This brand has been producing quality coffee since 1895. It is known for its 100% Arabica as well as its blend of Arabica and high-quality Indonesian Robusta beans. Lavazza Black is the Arabica dark roast, available in ground coffee, beans, pods, and capsules, while Lavazza Gold is the blend, medium roasted and with a milder flavor.

Lavazza Blue is a system of one-cup capsules and machines specifically designed for office use.


Illy is known for its high-quality coffees, noted for their sweet, velvety flavors, which make Illy a favorite blend, particularly in Northern Italy, where these properties are preferred. Illy coffees come from 100% Arabica beans bought in most cases not from a distributor but directly from coffee growers across four continents, producing nine different varieties.

Uniquely, Illy markets its coffee globally in silver and red pressurized, oxygen-free cans and operates a network of cafes on shopping streets, museums, and airports.


Founded in 1973, the youngest of the three leading brands, Segafredo is a popular Italian coffee brand known for its traditional Italian espresso. They offer a selection of blends, coffee machines, and coffee-related products. Outside of Italy, this brand ranks among the top three global coffee brands. 

While Segafredo coffees are targeted mainly at the supermarket coffee buyer, they produce an excellent range of consistently high quality and offer coffee lovers exceptional value.

Making Italian Coffee At Home

We’ve been discussing Italian coffee traditions and customs as they are found in coffee shops and bars throughout the country. But many Italians continue their passionate devotion to coffee within their homes. 

Traditional Italian Coffee Makers

The Moka Pot is found in nine out of ten Italian homes, a remarkable statistic. Created by Alfonso Bialetti in 1933, the Moka pot became a world-renowned icon thanks to Renato, son of the founder and the “Mr. Coffee” of Italy. A revolutionary replacement for the early espresso makers, over 200 million have sold worldwide at a rate of around five million every year.    

Made of aluminum, the eight-sided Moka pot is a simple stovetop device. Still, it is able to produce an exceptional espresso in only a few minutes. It is available in 2-,4- or 6-cup sizes. Using a similar brewing method, one could also produce coffee at home using an Aeropress or traditional French press. Still, if you want to stick with traditional Italian equipment, the Moka pot is the best.

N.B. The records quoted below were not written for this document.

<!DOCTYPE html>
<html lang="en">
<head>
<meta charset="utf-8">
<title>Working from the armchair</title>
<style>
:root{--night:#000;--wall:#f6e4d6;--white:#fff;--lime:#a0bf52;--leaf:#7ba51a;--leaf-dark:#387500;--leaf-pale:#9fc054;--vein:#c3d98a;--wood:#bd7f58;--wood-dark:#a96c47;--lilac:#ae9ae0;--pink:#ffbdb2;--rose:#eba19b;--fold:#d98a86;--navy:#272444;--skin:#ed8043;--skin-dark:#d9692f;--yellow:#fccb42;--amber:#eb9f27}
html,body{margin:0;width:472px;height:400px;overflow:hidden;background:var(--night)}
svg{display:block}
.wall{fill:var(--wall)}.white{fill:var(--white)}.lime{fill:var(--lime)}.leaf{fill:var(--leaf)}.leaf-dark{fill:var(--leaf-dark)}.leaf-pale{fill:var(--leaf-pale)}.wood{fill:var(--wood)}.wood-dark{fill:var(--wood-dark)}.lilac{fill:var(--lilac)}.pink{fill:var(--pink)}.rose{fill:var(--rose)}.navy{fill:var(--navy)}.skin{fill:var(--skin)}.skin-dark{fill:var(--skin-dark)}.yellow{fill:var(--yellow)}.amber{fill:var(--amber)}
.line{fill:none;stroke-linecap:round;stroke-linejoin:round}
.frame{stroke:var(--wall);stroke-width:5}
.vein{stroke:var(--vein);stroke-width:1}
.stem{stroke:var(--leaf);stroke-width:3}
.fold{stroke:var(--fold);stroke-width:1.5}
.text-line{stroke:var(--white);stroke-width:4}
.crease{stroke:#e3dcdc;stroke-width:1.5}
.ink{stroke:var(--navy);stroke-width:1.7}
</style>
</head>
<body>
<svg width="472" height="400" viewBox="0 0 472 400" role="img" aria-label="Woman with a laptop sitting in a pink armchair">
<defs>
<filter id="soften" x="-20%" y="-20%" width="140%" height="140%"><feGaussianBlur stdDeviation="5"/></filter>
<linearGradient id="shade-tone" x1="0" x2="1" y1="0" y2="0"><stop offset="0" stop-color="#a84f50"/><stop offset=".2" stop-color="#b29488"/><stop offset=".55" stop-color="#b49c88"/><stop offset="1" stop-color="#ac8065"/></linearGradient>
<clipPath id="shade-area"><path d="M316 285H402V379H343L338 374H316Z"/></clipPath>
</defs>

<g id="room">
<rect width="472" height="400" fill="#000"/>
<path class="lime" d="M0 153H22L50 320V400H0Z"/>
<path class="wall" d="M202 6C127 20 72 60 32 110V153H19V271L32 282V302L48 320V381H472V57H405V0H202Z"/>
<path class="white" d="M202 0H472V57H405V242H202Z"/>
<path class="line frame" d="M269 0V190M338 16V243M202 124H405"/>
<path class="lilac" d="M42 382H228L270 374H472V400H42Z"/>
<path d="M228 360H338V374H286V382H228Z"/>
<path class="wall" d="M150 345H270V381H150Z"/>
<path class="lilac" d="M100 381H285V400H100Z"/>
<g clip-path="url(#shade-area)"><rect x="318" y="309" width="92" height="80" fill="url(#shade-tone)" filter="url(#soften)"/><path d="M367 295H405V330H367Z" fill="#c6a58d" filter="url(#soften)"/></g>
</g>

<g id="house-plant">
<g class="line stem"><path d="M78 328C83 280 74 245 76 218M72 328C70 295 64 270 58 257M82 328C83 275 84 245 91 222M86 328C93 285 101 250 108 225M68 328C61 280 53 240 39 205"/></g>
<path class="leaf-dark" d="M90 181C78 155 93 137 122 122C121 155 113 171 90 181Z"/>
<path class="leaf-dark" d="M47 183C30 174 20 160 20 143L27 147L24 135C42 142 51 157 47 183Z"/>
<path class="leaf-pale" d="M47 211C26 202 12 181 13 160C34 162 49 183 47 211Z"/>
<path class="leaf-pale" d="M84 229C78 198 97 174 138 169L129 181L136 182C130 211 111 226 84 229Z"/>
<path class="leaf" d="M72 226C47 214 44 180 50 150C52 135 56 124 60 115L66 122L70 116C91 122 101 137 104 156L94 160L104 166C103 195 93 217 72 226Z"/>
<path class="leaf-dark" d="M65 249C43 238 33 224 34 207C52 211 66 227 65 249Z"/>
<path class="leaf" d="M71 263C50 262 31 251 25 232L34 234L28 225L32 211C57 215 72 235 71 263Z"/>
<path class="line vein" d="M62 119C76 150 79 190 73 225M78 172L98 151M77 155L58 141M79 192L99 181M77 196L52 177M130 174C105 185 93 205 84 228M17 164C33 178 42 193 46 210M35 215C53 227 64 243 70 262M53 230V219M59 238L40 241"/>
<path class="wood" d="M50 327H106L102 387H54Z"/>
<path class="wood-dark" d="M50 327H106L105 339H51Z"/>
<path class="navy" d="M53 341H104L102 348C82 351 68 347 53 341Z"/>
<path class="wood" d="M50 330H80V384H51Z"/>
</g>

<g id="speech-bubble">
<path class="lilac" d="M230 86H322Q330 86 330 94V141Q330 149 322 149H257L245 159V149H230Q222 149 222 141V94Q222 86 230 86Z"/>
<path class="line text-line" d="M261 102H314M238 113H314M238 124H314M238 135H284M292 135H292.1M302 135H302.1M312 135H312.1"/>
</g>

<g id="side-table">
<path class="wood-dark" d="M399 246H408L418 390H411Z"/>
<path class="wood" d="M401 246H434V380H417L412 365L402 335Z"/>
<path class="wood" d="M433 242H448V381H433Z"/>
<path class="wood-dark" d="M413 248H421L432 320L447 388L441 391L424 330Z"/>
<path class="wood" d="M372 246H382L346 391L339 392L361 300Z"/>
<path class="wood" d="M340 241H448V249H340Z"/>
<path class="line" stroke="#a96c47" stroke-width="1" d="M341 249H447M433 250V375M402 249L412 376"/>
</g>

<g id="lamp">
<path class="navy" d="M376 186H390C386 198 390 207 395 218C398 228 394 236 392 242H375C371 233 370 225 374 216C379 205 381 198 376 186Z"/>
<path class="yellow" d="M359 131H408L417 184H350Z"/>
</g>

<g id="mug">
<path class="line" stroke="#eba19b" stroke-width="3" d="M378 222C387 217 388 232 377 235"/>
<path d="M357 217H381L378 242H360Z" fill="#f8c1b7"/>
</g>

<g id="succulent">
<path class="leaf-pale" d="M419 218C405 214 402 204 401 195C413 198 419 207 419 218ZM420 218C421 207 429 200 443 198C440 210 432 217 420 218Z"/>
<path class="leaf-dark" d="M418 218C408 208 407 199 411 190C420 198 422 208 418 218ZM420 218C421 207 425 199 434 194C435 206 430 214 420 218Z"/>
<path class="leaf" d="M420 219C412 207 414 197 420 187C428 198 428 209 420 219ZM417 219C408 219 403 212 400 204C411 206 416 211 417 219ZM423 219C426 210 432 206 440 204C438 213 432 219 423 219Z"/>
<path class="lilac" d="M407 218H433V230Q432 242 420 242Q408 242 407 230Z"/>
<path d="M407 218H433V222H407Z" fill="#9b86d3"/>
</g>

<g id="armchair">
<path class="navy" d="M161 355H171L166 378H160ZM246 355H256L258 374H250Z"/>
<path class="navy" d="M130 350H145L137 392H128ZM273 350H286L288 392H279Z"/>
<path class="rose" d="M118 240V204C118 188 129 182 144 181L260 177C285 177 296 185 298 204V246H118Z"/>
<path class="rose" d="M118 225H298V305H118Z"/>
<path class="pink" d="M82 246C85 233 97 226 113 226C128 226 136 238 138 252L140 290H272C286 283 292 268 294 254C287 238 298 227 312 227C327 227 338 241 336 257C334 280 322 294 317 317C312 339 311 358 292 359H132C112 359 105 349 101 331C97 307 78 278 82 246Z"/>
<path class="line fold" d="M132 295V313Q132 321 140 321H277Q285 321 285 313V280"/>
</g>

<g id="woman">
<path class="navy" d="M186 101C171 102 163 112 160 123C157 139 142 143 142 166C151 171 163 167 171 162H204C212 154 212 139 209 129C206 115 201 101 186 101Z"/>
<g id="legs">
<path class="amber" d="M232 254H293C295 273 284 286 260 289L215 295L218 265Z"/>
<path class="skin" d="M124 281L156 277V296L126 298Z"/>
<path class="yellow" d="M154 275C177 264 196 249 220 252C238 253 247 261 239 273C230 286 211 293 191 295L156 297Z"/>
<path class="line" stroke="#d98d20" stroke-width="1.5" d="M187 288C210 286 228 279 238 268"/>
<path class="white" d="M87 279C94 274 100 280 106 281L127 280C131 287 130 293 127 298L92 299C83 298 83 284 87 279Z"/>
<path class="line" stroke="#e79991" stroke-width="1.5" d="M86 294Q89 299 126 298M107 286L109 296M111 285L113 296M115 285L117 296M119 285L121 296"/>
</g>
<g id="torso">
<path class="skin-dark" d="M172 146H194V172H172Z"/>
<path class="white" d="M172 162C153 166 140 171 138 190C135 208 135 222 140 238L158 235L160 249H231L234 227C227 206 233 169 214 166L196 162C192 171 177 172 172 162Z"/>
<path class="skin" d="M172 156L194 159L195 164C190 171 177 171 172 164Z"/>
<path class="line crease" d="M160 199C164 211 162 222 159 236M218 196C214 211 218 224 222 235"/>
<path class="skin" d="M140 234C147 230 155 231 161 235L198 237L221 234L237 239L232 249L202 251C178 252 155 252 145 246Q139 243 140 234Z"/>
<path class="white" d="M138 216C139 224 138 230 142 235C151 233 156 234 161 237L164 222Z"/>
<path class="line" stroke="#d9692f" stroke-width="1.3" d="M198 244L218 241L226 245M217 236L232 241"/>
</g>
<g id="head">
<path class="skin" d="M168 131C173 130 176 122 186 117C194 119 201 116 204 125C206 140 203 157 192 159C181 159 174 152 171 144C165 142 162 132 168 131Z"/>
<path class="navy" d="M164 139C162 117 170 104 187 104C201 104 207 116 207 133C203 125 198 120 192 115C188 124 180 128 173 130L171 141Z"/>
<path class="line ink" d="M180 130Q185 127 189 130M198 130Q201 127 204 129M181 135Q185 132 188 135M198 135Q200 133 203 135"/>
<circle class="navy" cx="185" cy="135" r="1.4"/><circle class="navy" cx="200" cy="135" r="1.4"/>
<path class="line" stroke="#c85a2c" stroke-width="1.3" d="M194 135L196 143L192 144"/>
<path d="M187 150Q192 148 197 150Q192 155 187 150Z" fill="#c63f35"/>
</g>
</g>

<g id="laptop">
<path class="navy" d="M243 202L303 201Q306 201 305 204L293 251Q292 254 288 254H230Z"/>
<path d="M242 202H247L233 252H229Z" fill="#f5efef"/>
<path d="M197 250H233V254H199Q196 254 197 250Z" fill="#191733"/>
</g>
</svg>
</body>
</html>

Espresso Machines producing single-shot espresso have been around for over a hundred years, so they could be considered traditional. However, today’s electronic semi-automatic espresso machines are a far cry from even those of the 1960s. Many Italian homes now have espresso machines, producing exceptionally rich, well-rounded cups of coffee.

Tips For Making Authentic Italian Coffee At Home

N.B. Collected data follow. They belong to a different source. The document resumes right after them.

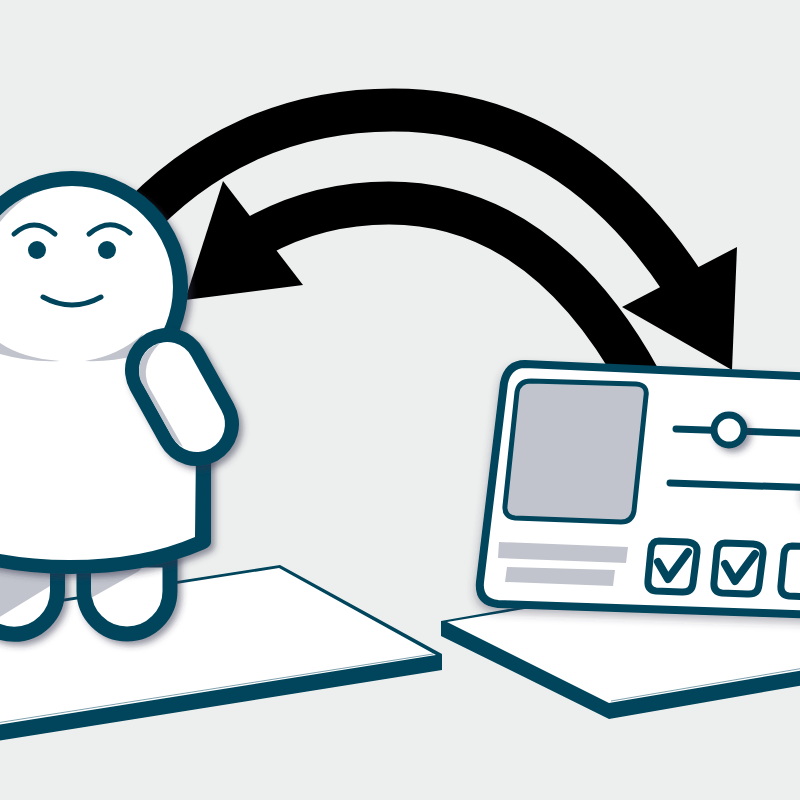
<!DOCTYPE html>
<html lang="en">
<head>
<meta charset="utf-8">
<title>Person and interface exchange</title>
<style>
:root {
  --backdrop: #edefee;
  --ink: #00455c;
  --paper: #ffffff;
  --shade: #c1c4cc;
  --arrow: #000000;
}
html, body { margin: 0; width: 800px; height: 800px; overflow: hidden; background: var(--backdrop); }
svg { display: block; }
.ink { fill: var(--ink); }
.paper { fill: var(--paper); }
.shade { fill: var(--shade); }
.arrow-head { fill: var(--arrow); }
.arrow-band { fill: none; stroke: var(--arrow); stroke-width: 43; }
.outlined { fill: var(--paper); stroke: var(--ink); stroke-width: 15; }
.line { fill: none; stroke: var(--ink); stroke-linecap: round; stroke-linejoin: round; }
.arm-outline { fill: none; stroke: var(--ink); stroke-width: 84; stroke-linecap: round; }
.arm-fill { fill: none; stroke: var(--paper); stroke-width: 56; stroke-linecap: round; }
</style>
</head>
<body>
<svg width="800" height="800" viewBox="0 0 800 800" role="img" aria-label="A person and an interface panel, each on a platform, linked by two curved arrows">
  <defs>
    <filter id="soft-shadow" filterUnits="userSpaceOnUse" x="-60" y="0" width="920" height="800">
      <feDropShadow dx="4" dy="4" stdDeviation="3" flood-color="#33324a" flood-opacity="0.5"/>
    </filter>
    <filter id="card-shadow" filterUnits="userSpaceOnUse" x="400" y="300" width="460" height="400">
      <feDropShadow dx="-1" dy="5" stdDeviation="4" flood-color="#33324a" flood-opacity="0.35"/>
    </filter>
    <clipPath id="head-inside"><circle cx="72" cy="287" r="101.500"/></clipPath>
    <clipPath id="left-leg-inside"><path d="M-22 560H50V591A36 36 0 0 1 -22 591Z"/></clipPath>
    <clipPath id="right-leg-inside"><path d="M91 560H163V591A36 36 0 0 1 91 591Z"/></clipPath>
    <path id="checkbox" class="line" stroke-width="7" d="M-13 -25L15 -24Q26 -23 25 -14L21 17Q20 27 9 26L-16 25Q-25 24 -24 14L-21 -17Q-20 -25 -13 -25Z"/>
    <path id="check" class="line" stroke-width="8" d="M-13 -4L-3 13L17 -14"/>
  </defs>

  <rect width="800" height="800" fill="var(--backdrop)"/>

  <g id="left-platform">
    <polygon class="ink" points="-10,610 280,565 442,654 442,670 -10,742"/>
    <polygon class="paper" points="-10,613 279,568 436,655 -10,726"/>
    <line x1="-10" y1="724" x2="433" y2="654" stroke="var(--ink)" stroke-width="0.5"/>
  </g>

  <g id="right-platform">
    <polygon class="ink" points="441,621 560,600 810,600 810,684 609,719 441,636"/>
    <polygon class="paper" points="447,622 560,603 810,603 810,669 609,703"/>
    <line x1="611" y1="701" x2="810" y2="667" stroke="var(--ink)" stroke-width="0.5"/>
  </g>

  <g id="exchange-arrows">
    <path class="arrow-band" d="M130 228C200 150 290 110 393 110C515 110 610 172 684 284"/>
    <polygon class="arrow-head" points="737,247 622,307 732,370"/>
    <path class="arrow-band" d="M258 236C300 213 342 203 389 203C490 203 575 262 640 380"/>
    <polygon class="arrow-head" points="223,181 303,285 185,300"/>
  </g>

  <g id="person">
    <g id="legs" filter="url(#soft-shadow)">
      <path class="outlined" d="M-29 560H57.500V591A43 43 0 0 1 -29 591Z"/>
      <path class="outlined" d="M84 560H170V591A43 43 0 0 1 84 591Z"/>
    </g>
    <polygon class="shade" clip-path="url(#left-leg-inside)" points="-30,560 50,560 50,586 -2,618 -30,620"/>
    <polygon class="shade" clip-path="url(#right-leg-inside)" points="91,560 150,560 139,571 91,598"/>

    <circle id="head" class="outlined" cx="72" cy="287" r="108.500" filter="url(#soft-shadow)"/>
    <path class="shade" clip-path="url(#head-inside)" d="M50 186Q14 198 -10 236H-40V180H50Z"/>

    <g id="body">
      <path class="ink" filter="url(#soft-shadow)" d="M195 430H211V542Q211 546 205 549Q148 574 70 574Q32 574 -10 566V550L195 530Z"/>
      <path class="paper" d="M-10 352L10 360H140L196 450L195 537Q142 560 70 560Q28 560 -10 552Z"/>
    </g>

    <g id="chin-shade" class="shade">
      <path d="M-10 335Q14 358 60 361Q26 363 -10 351Z"/>
      <path d="M85 361Q118 356 143 334L134 356Q112 362 85 361Z"/>
    </g>

    <g id="face">
      <circle class="ink" cx="37" cy="250" r="9"/>
      <circle class="ink" cx="107" cy="250" r="9"/>
      <path class="line" stroke-width="5" d="M14 234Q34 216 55 234M89 234Q110 216 130 233"/>
      <path class="line" stroke-width="5" d="M43 297Q72 313 101 297"/>
    </g>

    <g id="arm">
      <path class="arm-outline" filter="url(#soft-shadow)" d="M167 370L197 424"/>
      <path class="arm-fill" d="M167 370L197 424"/>
      <path class="shade" d="M160 343Q138 351 139 374Q140 381 143 385L172 437Q176 443 183 447L149 387Q139 365 160 343Z"/>
    </g>
  </g>

  <g id="interface-card">
    <path filter="url(#card-shadow)" fill="var(--paper)" stroke="var(--ink)" stroke-width="8" d="M525 364L820 377V615L498 604Q478 602 480 582L504 383Q508 364 525 364Z"/>
    <path fill="var(--shade)" stroke="var(--ink)" stroke-width="5" d="M531 381L636 384Q648 385 646 396L634 511Q632 522 621 522L515 518Q504 517 505 506L517 392Q519 381 531 381Z"/>
    <g id="text-bars" class="shade">
      <polygon points="499,542 628,547 626,563 498,558"/>
      <polygon points="507,567 615,570 613,586 505,582"/>
    </g>
    <g id="sliders">
      <path class="line" stroke-width="7" d="M676 429L820 434M670 483L820 488"/>
      <circle cx="729" cy="430" r="15" fill="var(--paper)" stroke="var(--ink)" stroke-width="7" filter="url(#soft-shadow)"/>
      <circle cx="818" cy="492" r="16" fill="var(--ink)" filter="url(#card-shadow)"/>
    </g>
    <g id="checkboxes">
      <use href="#checkbox" x="672" y="566"/>
      <use href="#check" x="671" y="566"/>
      <use href="#checkbox" x="738" y="568"/>
      <use href="#check" x="738" y="568"/>
      <use href="#checkbox" x="805" y="571"/>
    </g>
  </g>
</svg>
</body>
</html>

There’s the machine, the right coffee grounds, and then there’s the human element – all of these are elements of success in brewing a great cup of coffee at home. Making authentic Italian coffee needs that additional Italian passion.

  • Choose your beans carefully. Taste is purely subjective, with no rights or wrongs, so your choice of flavors is a personal one. However, make sure the beans are freshly roasted (check the packaging or ask the roaster), ideally not more than three weeks before being used.
  • Grinding the beans should be done immediately before use as they will begin to lose aroma and taste as soon as they are ground. For espresso using the Moka pot, it’s recommended that you use a medium-to-fine grind and a slightly finer grind for an espresso machine.
  • Because the brewing time is so short with an espresso machine or a Moka, learn how much to tamp down the grounds so that the water flows through at the correct rate to give a flavorful coffee without any bitterness.


Like the coffee itself, Italian coffee culture is a rich blend of tradition and modern lifestyle patterns. From the early coffee houses of Venice to today’s coffee bars, coffee has played a role in the daily lives of Italians. By understanding and sharing the customs, and the daily rituals of Italian coffee lovers, you can be part of the fascinating Italian coffee experience.


This post may contain links that we earn a small commission from, at no cost to you, read more.